  use Text::Soundex;

  $code = soundex $string;    # get soundex code for a string
  @codes = soundex @list;     # get list of codes for list of strings

  # set value to be returned for strings without soundex code

  $Text::Soundex::nocode = 'Z000';


This module implements the soundex algorithm as described by Donald Knuth in Volume 3 of The Art of Computer Programming. The algorithm is intended to hash words (in particular surnames) into a small space using a simple model which approximates the sound of the word when spoken by an English speaker. Each word is reduced to a four character string, the first character being an upper case letter and the remaining three being digits.

The value returned for strings which have no soundex encoding is set in the scalar $Text::Soundex::nocode. This is initially set to undef, but many people seem to prefer an unlikely value like Z000 (how unlikely this is depends on the data set being dealt with.) Any value can be assigned to $Text::Soundex::nocode.

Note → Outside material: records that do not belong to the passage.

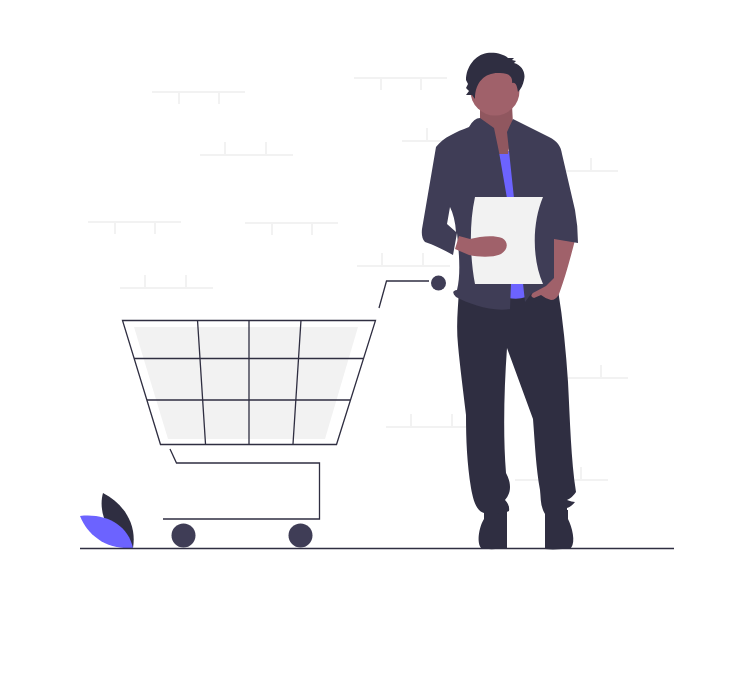
<!DOCTYPE html>
<html lang="en">
<head>
<meta charset="utf-8">
<title>Shopper with empty cart</title>
<style>
:root {
  --paper: #ffffff;
  --ink: #2f2e41;
  --jacket: #3f3d56;
  --skin: #a0616a;
  --skin-shade: #90575f;
  --accent: #6c63ff;
  --light: #f2f2f2;
}
html, body { margin: 0; background: var(--paper); overflow: hidden; }
svg { display: block; width: 754px; height: 691px; }
.brick { fill: none; stroke: var(--light); stroke-width: 2; }
.frame { fill: none; stroke: var(--ink); stroke-width: 1.3; }
.ground { stroke: var(--ink); stroke-width: 1.6; }
.ink { fill: var(--ink); }
.jacket { fill: var(--jacket); }
.skin { fill: var(--skin); }
.skin-shade { fill: var(--skin-shade); }
.accent { fill: var(--accent); }
.light { fill: var(--light); }
</style>
</head>
<body>
<svg viewBox="0 0 754 691" role="img" aria-label="A man holding a sheet of paper beside an empty shopping cart">
  <defs>
    <path id="brick-down" class="brick" d="M0 0H93M27 0V12M67 0V12"/>
    <path id="brick-up" class="brick" d="M0 0H93M25 0V-13M66 0V-13"/>
  </defs>

  <g id="wall">
    <use href="#brick-down" x="152" y="92"/>
    <use href="#brick-down" x="354" y="78"/>
    <use href="#brick-down" x="88" y="222"/>
    <use href="#brick-down" x="245" y="223"/>
    <use href="#brick-up" x="200" y="155"/>
    <use href="#brick-up" x="120" y="288"/>
    <use href="#brick-up" x="402" y="141"/>
    <use href="#brick-up" x="357" y="266"/>
    <use href="#brick-up" x="525" y="171"/>
    <use href="#brick-up" x="535" y="378"/>
    <use href="#brick-up" x="386" y="427"/>
    <use href="#brick-up" x="515" y="480"/>
  </g>

  <g id="plant">
    <path class="ink" d="M104 518C101 509 101 500 103 493C124 504 137 524 133 548C121 540 109 531 104 518Z"/>
    <path class="accent" d="M80 516C106 513 128 525 133 548C107 550 88 536 80 516Z"/>
  </g>

  <g id="cart">
    <polygon class="light" points="134,327 358,327 325,439 168,439"/>
    <polygon class="frame" points="122.500,320.500 375.500,320.500 336.500,444.500 160.500,444.500"/>
    <path class="frame" d="M134 358.500H363M147 400H350M197.500 320L205.500 444M249 320V444M301 320L293 444"/>
    <path class="frame" d="M379 308L386.500 281H429M170 449L176.500 463H319.500V519H163"/>
    <circle class="jacket" cx="438.500" cy="283" r="7.500"/>
    <circle class="jacket" cx="183.500" cy="535.500" r="12"/>
    <circle class="jacket" cx="300.500" cy="535.500" r="12"/>
  </g>

  <g id="shopper">
    <g id="shoes-and-trousers" class="ink">
      <path d="M484 510H507V548C498 549 489 550 481 548C476 541 480 525 484 519Z"/>
      <path d="M545 510H568V519C572 527 576 542 571 548C563 549 554 550 545 549Z"/>
      <path d="M459 290H558C563 320 566 352 568 382C570 420 571 460 576 492Q573 497 567 500Q572 502 575 502Q571 507 567 508V514H545C540 506 541 498 540 490C536 468 535 445 533 419L507 348C504 390 503 436 506 473C511 482 512 492 505 500Q510 505 509 511Q502 515 496 513L484 513C476 511 473 499 471 488C467 463 466 440 466 415C463 389 460 367 458 345C456 325 458 308 459 290Z"/>
    </g>
    <path id="shirt" class="accent" d="M499 151H510L526 297Q518 300 508 298L498 180Z"/>
    <path id="neck" class="skin-shade" d="M480 107L512 105L513 124L508 154H499L490 128L480 119Z"/>
    <circle id="head" class="skin" cx="495" cy="91" r="24.500"/>
    <path id="hair" class="ink" d="M475 99L472 95L466 95L469 91L466 88L468 84L466 80C466 67 475 55 487 53C495 52 504 54 508 58L514 58L512 60L516 61L514 63C522 65 526 73 524 80C523 85 521 89 518 92C517 86 516 82 512 83C513 76 508 73 500 73C486 72 475 81 475 99Z"/>
    <path id="hand-in-pocket" class="skin" d="M554 238L575 240C571 256 565 278 559 294Q556 300 551 300Q546 299 541 295L534 298Q530 297 532 294Q536 286 543 284L551 280Z"/>
    <g id="jacket" class="jacket">
      <path d="M469 127Q474 118 480 118L494 128L499 152L509 210L511 284L510 309C492 312 469 304 456 297Q450 291 457 290C461 274 459 252 457 233L453 255C444 250 434 245 425 242Q421 238 422 229L436 147C444 137 456 132 469 127ZM450 207L447 224L456 232Q455 217 450 207Z"/>
      <path d="M513 119L549 137C557 141 561 146 562 154L575 210Q578 226 578 243L554 239V278L546 286L531 294L525 302L507 132Z"/>
    </g>
    <path id="paper" class="light" d="M475 197H543C532 223 532 259 543 284H475C470 258 469 224 475 197Z"/>
    <path id="holding-hand" class="skin" d="M459 236L470 239C481 236 494 235 502 238C509 242 508 250 501 254C492 258 478 257 469 255L455 249Z"/>
  </g>

  <line id="ground" class="ground" x1="80" y1="548.500" x2="674" y2="548.500"/>
</svg>
</body>
</html>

For backward compatibility with older versions of this module the $Text::Soundex::nocode is exported into the caller's namespace as $soundex_nocode.

In scalar context soundex returns the soundex code of its first argument, and in array context a list is returned in which each element is the soundex code for the corresponding argument passed to soundex e.g.

  @codes = soundex qw(Mike Stok);

leaves @codes containing ('M200', 'S320').


Knuth's examples of various names and the soundex codes they map to are listed below:

  Euler, Ellery -> E460
  Gauss, Ghosh -> G200
  Hilbert, Heilbronn -> H416
  Knuth, Kant -> K530
  Lloyd, Ladd -> L300
  Lukasiewicz, Lissajous -> L222


  $code = soundex 'Knuth';         # $code contains 'K530'
  @list = soundex qw(Lloyd Gauss); # @list contains 'L300', 'G200'


As the soundex algorithm was originally used a long time ago in the US it considers only the English alphabet and pronunciation.

As it is mapping a large space (arbitrary length strings) onto a small space (single letter plus 3 digits) no inference can be made about the similarity of two strings which end up with the same soundex code. For example, both Hilbert and Heilbronn end up with a soundex code of H416.


This code was originally implemented by Mike Stok ( as an example of unreadable perl 4 code and refined into a library. Mark Mielke <> recast the code and made it much more speedy in 1997.

Ian Phillips ( and Rich Pinder ( supplied ideas and spotted mistakes.